Weight fluctuations
Person weighs 67.9 kg (149.7 lbs) on Day 3 at breakfast. After supper, 69.55 kg (153.3 lbs). That’s a 1.65 kg (3.64 lb) gain the same day. Weight decreases notably by next day (Day 4) breakfast.

Graph Source:  Wikimedia Commons (click here to see source)

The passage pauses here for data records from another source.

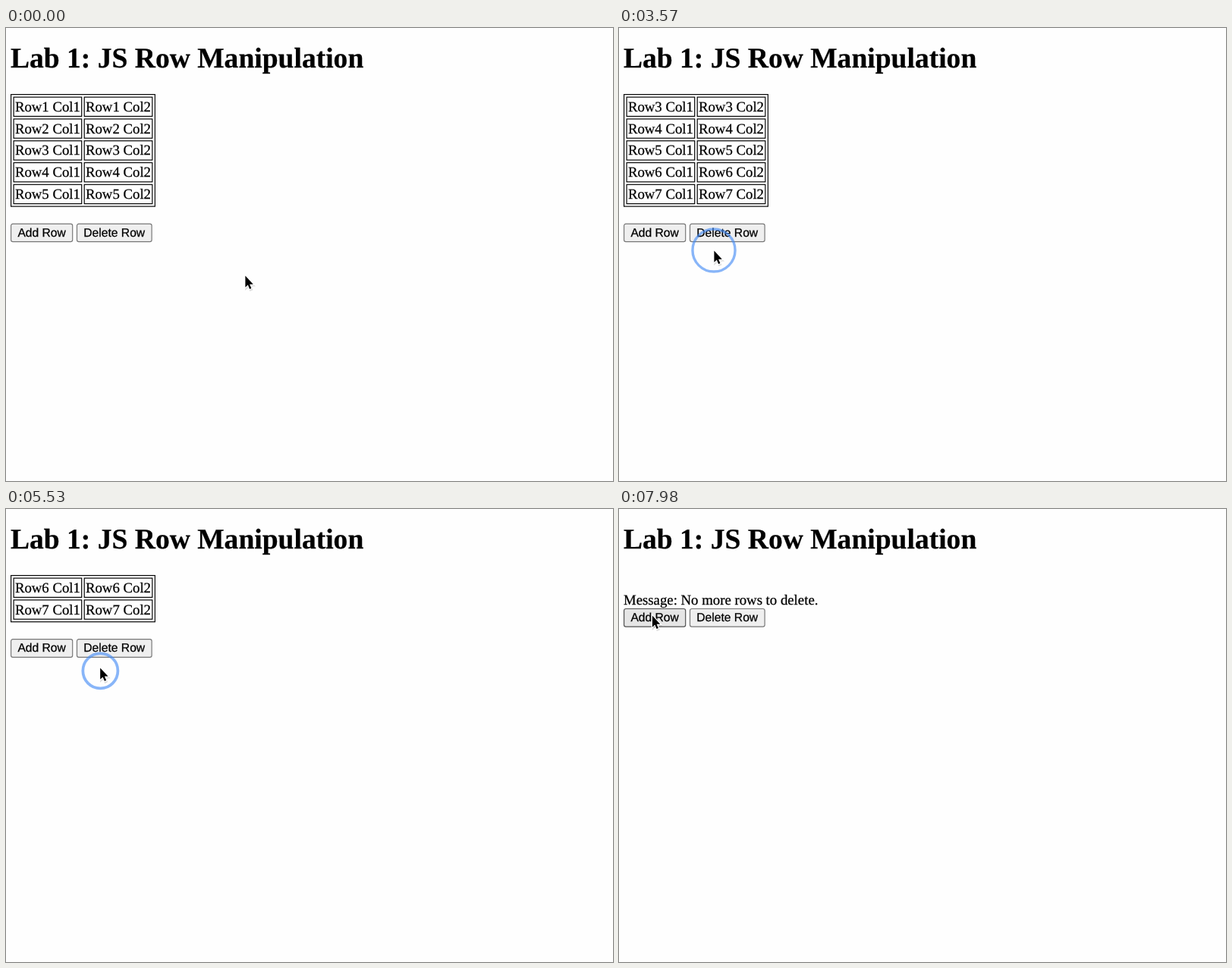
These frames come from a looping animation (800 px wide and 597 px high, 8 s). An HTML page:

```html
<!DOCTYPE html>
<html lang="en">
<head>
<meta charset="utf-8">
<title>Row Manipulation</title>
<style>
  html, body { margin: 0; width: 100%; height: 100%; overflow: hidden; background: #fefefe; }
  svg { display: block; width: 800px; height: 597px; }
  text { font: 18.78px "Liberation Serif", "Times New Roman", serif; font-kerning: none; text-rendering: geometricPrecision; white-space: pre; stroke: #000; stroke-width: 0.25; }
  .title { font-size: 37.56px; font-weight: bold; }
  .button text { font: 15.65px "Liberation Sans", Arial, sans-serif; }
  .box { fill: none; stroke: #000; stroke-width: 1.17; }
  .button rect { stroke-width: 1.17; }
  .ring { fill: none; stroke: rgb(66, 138, 246); }
</style>
</head>
<body>
<svg id="stage" viewBox="0 0 800 597">
  <text class="title" x="6" y="52.4">Lab 1: JS Row Manipulation</text>
</svg>
<script>
const LOOP = 8000, STEP = 70;
const TABLE_LEFT = 6.6, TABLE_TOP = 87.6, ROW_HEIGHT = 28.8, COL_WIDTH = 93.1, GAP = 3.52;
const PRESS = 100, RING_LIFE = 500, RING_RADIUS = 36;

// Pointer moves: start, end, x, y
const moves = [
  [0, 0, 315, 326], [70, 770, 40, 270], [1600, 1920, 58, 298], [2480, 2740, 125, 323],
  [2950, 3200, 125, 293], [3700, 3960, 126, 267], [4250, 4480, 128, 236],
  [5200, 5360, 124, 211], [5500, 5680, 121, 181], [6150, 6370, 121, 149],
  [6740, 7000, 121, 133], [7480, 7900, 43.5, 140]
];
// The first two clicks add a row, the others delete one
const ADDS = 2;
const clicks = [1260, 2035, 2830, 3305, 4080, 4590, 5330, 5735, 6610, 7110];

const stage = document.getElementById("stage");
function add(parent, tag, attrs = {}, content = "") {
  const el = document.createElementNS("http://www.w3.org/2000/svg", tag);
  set(el, attrs);
  el.textContent = content;
  return parent.appendChild(el);
}
function set(el, attrs) {
  for (const name in attrs) el.setAttribute(name, attrs[name]);
}
function show(el, visible) {
  el.style.display = visible ? "" : "none";
}

const frame = add(stage, "rect", { class: "box", x: TABLE_LEFT, y: TABLE_TOP, width: 2 * COL_WIDTH + GAP });
const rows = Array.from({ length: 7 }, (_, i) => {
  const row = add(stage, "g");
  for (const col of [0, 1]) {
    const x = TABLE_LEFT + GAP + col * COL_WIDTH;
    add(row, "rect", { class: "box", x, y: GAP, width: COL_WIDTH - GAP, height: ROW_HEIGHT - GAP });
    add(row, "text", { x: x + 1.76, y: 22.3 }, `Row${i + 1} Col${col + 1}`);
  }
  return row;
});
const message = add(stage, "text", { x: 6, y: 126 }, "Message: No more rows to delete.");

const buttons = [["Add Row", 6.6, 81.1], ["Delete Row", 93.5, 98.6]].map(([label, x, width]) => {
  const group = add(stage, "g", { class: "button" });
  const face = add(group, "rect", { x, y: 0.5, width, height: 23.6, rx: 2.4 });
  add(group, "text", { x: x + 8.8, y: 17.3 }, label);
  return { group, face, x, width };
});

const rings = clicks.map(() => add(stage, "circle", { class: "ring" }));
const pointer = add(stage, "g");
const arrow = "M.4 .6V15.8L3.8 12.6L6.1 18L8.4 17L6.1 11.7H10.8Z";
add(pointer, "path", { d: arrow, opacity: 0.13, transform: "translate(.8 1.8)", stroke: "#000", "stroke-width": 2 });
add(pointer, "path", { d: arrow, stroke: "#fff", "stroke-width": 2.4, "paint-order": "stroke" });

function pointerAt(time) {
  let x = 0, y = 0;
  for (const [start, end, toX, toY] of moves) {
    if (time < start) break;
    const p = end > start ? Math.min(1, (time - start) / (end - start)) : 1;
    const eased = p * p * (3 - 2 * p);
    x += (toX - x) * eased;
    y += (toY - y) * eased;
  }
  return [x, y];
}

function draw(time) {
  const done = clicks.filter(at => time >= at).length;
  const last = 5 + Math.min(done, ADDS);
  const first = Math.min(7, Math.max(0, done - ADDS));
  const count = last - first;
  const warned = done === clicks.length;

  rows.forEach((row, i) => {
    show(row, i >= first && i < last);
    set(row, { transform: `translate(0 ${TABLE_TOP + (i - first) * ROW_HEIGHT})` });
  });
  show(frame, count > 0);
  set(frame, { height: count * ROW_HEIGHT + GAP });
  show(message, warned);

  const [px, py] = pointerAt(time);
  const top = count ? 113.6 + count * ROW_HEIGHT : warned ? 131 : 109.4;
  const pressed = clicks.some(at => time >= at - PRESS && time < at);
  for (const { group, face, x, width } of buttons) {
    const hover = px >= x && px <= x + width && py >= top && py <= top + 24.4;
    set(group, { transform: `translate(0 ${top})` });
    set(face, {
      fill: !hover ? "#efefef" : pressed ? "#f5f5f5" : "#e5e5e5",
      stroke: !hover ? "#767676" : pressed ? "#8d8d8d" : "#4f4f4f"
    });
  }

  rings.forEach((ring, i) => {
    const p = (time - clicks[i]) / RING_LIFE;
    show(ring, p > 0 && p < 1);
    if (p <= 0 || p >= 1) return;
    const [cx, cy] = pointerAt(clicks[i]);
    set(ring, {
      cx, cy,
      r: RING_RADIUS * (1 - (1 - p) ** 2),
      "stroke-width": 4 * (1 - p ** 3),
      opacity: 0.62
    });
  });
  set(pointer, { transform: `translate(${px} ${py})` });
}

const began = performance.now();
function tick() {
  const time = (performance.now() - began) % LOOP;
  draw(Math.floor(time / STEP) * STEP);
  requestAnimationFrame(tick);
}
tick();
</script>
</body>
</html>
```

Last Friday, my scale showed a mini weight gain. I had stayed within my daily calorie allowances. The gain annoyed me for that reason, and because it undid my accomplishment of reaching an interim goal. However, I knew I lost fat. Just knew it! I coughed up the gain to “other factors”, meaning water weight, hormonal fluctuations, and/or something else. My weight can fluctuate greatly, even within a day. So, I put that behind me. I expected that I’d see a good result today. Did I? See below. Continue reading